INSTRUCTIONS TO FOLLOW:
Determine the number of lines in the data that contain "rows". Answer with that number only.

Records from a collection
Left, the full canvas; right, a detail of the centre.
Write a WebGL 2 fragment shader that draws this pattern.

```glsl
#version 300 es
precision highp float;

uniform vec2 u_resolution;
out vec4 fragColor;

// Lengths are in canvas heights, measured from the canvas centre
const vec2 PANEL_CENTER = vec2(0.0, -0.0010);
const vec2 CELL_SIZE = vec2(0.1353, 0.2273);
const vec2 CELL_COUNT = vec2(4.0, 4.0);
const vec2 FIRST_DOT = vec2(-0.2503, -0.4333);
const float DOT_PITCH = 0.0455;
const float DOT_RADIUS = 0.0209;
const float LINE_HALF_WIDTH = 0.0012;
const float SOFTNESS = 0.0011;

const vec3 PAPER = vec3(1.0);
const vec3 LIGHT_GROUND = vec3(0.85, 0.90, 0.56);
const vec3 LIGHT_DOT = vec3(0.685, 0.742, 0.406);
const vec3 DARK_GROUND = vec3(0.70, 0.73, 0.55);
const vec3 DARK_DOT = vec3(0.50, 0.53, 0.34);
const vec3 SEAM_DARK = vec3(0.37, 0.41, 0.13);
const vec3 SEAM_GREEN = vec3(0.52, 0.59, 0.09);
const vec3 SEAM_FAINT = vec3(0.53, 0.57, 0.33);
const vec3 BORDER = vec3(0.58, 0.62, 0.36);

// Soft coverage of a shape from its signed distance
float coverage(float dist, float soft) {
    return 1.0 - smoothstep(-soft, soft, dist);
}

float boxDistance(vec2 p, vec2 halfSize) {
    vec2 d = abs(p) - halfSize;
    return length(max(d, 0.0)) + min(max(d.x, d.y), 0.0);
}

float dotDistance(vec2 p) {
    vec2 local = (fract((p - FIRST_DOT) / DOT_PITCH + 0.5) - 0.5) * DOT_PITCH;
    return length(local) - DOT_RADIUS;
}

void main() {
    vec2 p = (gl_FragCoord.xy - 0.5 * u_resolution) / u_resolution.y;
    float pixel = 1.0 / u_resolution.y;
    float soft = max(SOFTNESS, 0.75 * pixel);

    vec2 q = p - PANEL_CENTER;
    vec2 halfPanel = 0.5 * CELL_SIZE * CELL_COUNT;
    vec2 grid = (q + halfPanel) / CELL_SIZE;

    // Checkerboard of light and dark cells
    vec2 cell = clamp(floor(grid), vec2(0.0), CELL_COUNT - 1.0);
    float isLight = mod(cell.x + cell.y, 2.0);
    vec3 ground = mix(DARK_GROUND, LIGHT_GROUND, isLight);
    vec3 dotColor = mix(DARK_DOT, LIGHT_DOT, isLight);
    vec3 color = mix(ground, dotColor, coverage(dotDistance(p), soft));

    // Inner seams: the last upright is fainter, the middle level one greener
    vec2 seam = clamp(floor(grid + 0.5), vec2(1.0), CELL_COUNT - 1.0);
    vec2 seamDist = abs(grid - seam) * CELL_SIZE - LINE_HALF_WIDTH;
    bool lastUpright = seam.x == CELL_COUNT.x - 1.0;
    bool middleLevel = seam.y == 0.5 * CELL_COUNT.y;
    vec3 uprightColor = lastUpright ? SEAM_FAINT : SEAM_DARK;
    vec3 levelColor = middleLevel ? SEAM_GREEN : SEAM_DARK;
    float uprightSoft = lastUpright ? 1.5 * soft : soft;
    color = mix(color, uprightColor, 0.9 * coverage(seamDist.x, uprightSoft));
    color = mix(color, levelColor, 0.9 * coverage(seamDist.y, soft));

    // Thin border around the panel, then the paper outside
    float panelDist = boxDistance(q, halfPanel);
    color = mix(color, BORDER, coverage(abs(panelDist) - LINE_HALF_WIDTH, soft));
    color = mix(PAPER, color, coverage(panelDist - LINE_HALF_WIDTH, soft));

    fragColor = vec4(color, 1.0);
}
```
---
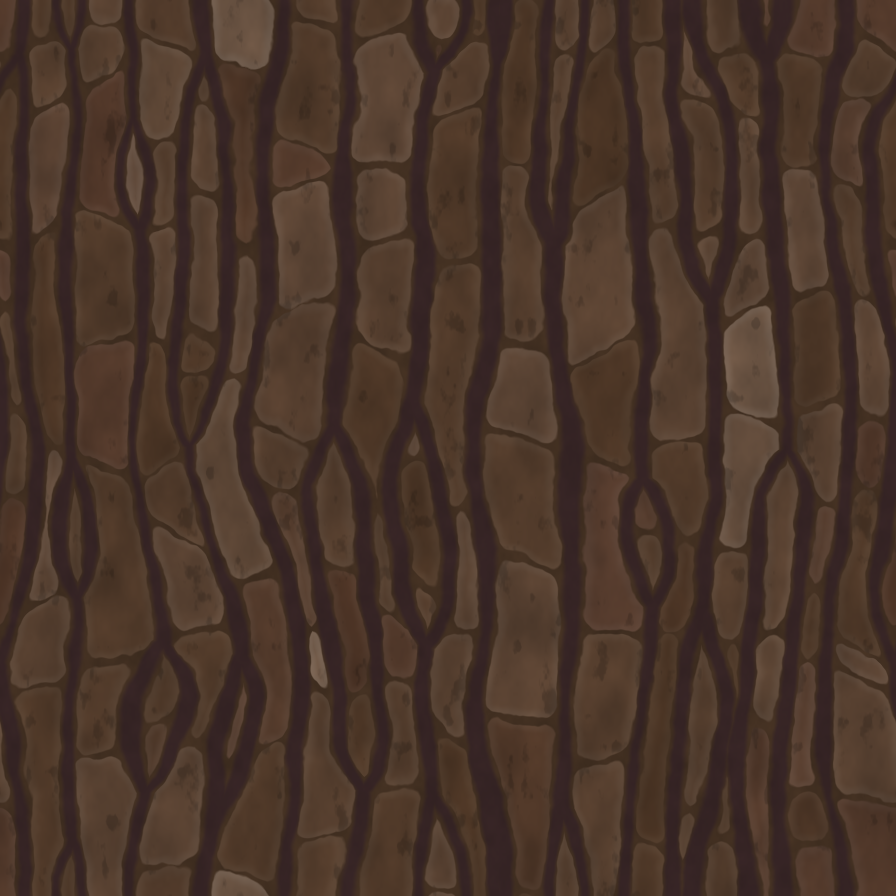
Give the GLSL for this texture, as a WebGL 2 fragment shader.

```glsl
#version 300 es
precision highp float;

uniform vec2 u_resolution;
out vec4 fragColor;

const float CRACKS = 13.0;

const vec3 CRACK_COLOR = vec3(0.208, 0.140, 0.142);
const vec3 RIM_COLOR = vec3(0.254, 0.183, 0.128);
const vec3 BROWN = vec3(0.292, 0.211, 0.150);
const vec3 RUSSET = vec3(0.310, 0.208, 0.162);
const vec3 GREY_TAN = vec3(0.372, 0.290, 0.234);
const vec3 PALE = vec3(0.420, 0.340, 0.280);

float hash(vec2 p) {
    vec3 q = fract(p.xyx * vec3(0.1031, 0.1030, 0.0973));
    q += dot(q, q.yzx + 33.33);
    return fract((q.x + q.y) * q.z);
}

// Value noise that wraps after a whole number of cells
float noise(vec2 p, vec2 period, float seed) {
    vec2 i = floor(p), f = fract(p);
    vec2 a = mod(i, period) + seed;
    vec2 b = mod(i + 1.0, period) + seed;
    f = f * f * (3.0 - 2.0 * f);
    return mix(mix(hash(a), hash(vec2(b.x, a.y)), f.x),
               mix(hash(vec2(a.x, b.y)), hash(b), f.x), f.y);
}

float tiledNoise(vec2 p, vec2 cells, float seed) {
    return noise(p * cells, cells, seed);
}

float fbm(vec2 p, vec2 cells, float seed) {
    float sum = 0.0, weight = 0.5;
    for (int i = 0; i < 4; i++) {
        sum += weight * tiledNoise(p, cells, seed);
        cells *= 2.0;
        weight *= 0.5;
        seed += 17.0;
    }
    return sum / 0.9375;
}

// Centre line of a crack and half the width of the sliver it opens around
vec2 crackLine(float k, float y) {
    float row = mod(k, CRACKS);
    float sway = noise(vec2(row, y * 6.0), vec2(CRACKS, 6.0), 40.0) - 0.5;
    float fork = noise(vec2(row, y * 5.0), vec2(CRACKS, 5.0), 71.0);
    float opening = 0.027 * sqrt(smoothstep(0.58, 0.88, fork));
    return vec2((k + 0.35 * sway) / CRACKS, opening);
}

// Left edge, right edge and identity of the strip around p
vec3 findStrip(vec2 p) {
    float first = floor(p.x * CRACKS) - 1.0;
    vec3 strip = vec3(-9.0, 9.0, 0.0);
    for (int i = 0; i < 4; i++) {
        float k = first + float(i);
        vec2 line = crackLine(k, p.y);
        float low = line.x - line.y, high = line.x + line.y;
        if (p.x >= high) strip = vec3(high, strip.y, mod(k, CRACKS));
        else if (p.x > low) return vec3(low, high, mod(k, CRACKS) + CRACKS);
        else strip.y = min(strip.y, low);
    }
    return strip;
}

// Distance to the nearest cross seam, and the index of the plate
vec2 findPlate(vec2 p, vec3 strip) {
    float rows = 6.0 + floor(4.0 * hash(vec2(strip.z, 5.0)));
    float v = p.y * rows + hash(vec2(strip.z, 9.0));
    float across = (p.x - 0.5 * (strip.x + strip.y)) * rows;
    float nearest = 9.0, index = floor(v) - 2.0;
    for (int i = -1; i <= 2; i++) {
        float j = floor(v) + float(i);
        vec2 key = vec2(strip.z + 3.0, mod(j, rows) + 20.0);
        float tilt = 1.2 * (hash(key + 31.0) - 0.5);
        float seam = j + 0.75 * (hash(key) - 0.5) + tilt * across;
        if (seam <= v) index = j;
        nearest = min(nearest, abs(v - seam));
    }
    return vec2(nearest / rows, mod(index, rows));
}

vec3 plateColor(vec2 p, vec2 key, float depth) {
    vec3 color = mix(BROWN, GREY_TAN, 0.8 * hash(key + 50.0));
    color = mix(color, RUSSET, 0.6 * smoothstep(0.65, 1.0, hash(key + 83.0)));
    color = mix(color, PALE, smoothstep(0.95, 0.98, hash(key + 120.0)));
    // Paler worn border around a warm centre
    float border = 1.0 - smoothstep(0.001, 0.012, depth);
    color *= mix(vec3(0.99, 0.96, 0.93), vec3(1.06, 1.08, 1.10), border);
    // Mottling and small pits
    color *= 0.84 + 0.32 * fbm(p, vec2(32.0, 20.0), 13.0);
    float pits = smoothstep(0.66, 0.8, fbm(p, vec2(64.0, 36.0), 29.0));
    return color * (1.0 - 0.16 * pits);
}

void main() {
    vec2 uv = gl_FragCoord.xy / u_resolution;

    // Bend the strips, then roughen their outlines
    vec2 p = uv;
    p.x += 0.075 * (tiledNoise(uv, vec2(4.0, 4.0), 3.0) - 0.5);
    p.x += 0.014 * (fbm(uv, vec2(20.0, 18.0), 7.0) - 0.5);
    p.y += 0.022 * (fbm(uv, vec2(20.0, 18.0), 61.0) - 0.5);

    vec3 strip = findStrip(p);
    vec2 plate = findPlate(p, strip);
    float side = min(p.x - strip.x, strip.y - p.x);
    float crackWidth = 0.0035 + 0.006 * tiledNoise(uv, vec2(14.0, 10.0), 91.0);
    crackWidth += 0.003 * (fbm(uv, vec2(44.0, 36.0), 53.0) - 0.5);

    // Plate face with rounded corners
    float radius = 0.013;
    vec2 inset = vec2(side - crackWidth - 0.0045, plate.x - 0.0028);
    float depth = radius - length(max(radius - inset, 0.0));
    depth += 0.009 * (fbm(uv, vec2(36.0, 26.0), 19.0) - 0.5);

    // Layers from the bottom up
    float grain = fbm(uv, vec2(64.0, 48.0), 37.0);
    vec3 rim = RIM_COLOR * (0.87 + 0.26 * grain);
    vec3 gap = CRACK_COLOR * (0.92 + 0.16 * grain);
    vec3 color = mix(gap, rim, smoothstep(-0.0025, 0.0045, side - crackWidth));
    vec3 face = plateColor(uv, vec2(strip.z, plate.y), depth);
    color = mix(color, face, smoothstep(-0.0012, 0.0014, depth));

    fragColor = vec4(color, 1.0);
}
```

SOLUTION:
5